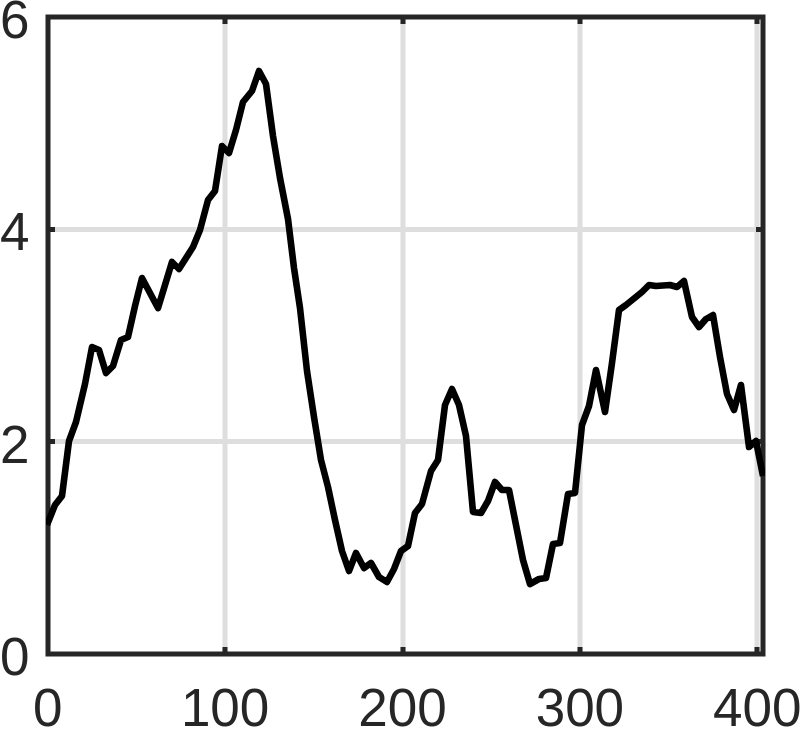
<!DOCTYPE html>
<html lang="en">
<head>
<meta charset="utf-8">
<title>Line chart</title>
<style>
:root { --paper: #fff; --axis: #262626; --grid: rgba(38, 38, 38, .15); --curve: #000; }
* { box-sizing: border-box; margin: 0; padding: 0; }
html, body { width: 801px; height: 729px; overflow: hidden; background: var(--paper); }
.chart {
  position: relative; width: 801px; height: 729px; overflow: hidden;
  font: 53px/40px "Liberation Sans", Arial, sans-serif; color: var(--axis);
}
.plot { position: absolute; inset: 0; display: block; fill: none; }
.grid { stroke: var(--grid); stroke-width: 5; }
.axes { stroke: var(--axis); stroke-width: 5; }
.curve { stroke: var(--curve); stroke-width: 6.6; stroke-linejoin: round; }
.labels { position: absolute; list-style: none; }
.labels-y { left: 0; top: 0; height: 677px; display: flex; flex-direction: column; justify-content: space-between; }
.labels-x { left: -41px; top: 688px; width: 887px; display: grid; grid-template-columns: repeat(5, 1fr); text-align: center; }
</style>
</head>
<body>
<main class="chart">
  <svg class="plot" width="801" height="729" viewBox="0 0 801 729" role="img" aria-label="Line chart with values from 0 to 6 over 0 to 400">
    <defs><clipPath id="plot-area"><rect x="46" y="15" width="719" height="641"/></clipPath></defs>
    <path class="grid" d="M225 17V654M403 17V654M580 17V654M757 17V654M48 229.500H763M48 441.500H763"/>
    <rect class="axes" x="48" y="17" width="715" height="637"/>
    <path class="axes" d="M225 654v-7M403 654v-7M580 654v-7M757 654v-7M225 17v7M403 17v7M580 17v7M757 17v7M48 229.500h7M48 441.500h7M763 229.500h-7M763 441.500h-7"/>
    <polyline class="curve" clip-path="url(#plot-area)" points="47,525 55,505 62,496 69,441 76,422 85,384 92,347 99,350 106,373 113,366 121,340 128,337 135,306 142,278 158,308 172,262 179,269 193,247 200,230 208,200 215,191 222,146 229,153 236,130 243,102 252,91 259,71 266,84 273,136 280,178 288,219 294,268 300,308 307,371 314,417 321,460 328,487 335,520 342,551 349,571 356,553 364,568 371,563 379,577 387,582 394,569 401,551 408,546 415,513 422,504 431,471 438,460 445,405 452,389 459,405 466,436 473,512 481,513 488,501 495,482 502,490 509,490 516,525 523,560 530,584 539,579 546,578 553,544 560,543 568,494 575,493 582,425 589,406 596,370 605,412 612,363 619,310 626,305 642,292 649,285 656,286 670,285 677,287 684,281 692,317 699,327 706,319 713,315 720,357 727,394 734,410 741,385 749,447 756,441 763,476"/>
  </svg>
  <ol class="labels labels-y"><li>6</li><li>4</li><li>2</li><li>0</li></ol>
  <ol class="labels labels-x"><li>0</li><li>100</li><li>200</li><li>300</li><li>400</li></ol>
</main>
</body>
</html>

Problem requirements ->
Pick out the lines above containing the word "stroke", then copy them.

Exercise result ->
.grid { stroke: var(--grid); stroke-width: 5; }
.axes { stroke: var(--axis); stroke-width: 5; }
.curve { stroke: var(--curve); stroke-width: 6.6; stroke-linejoin: round; }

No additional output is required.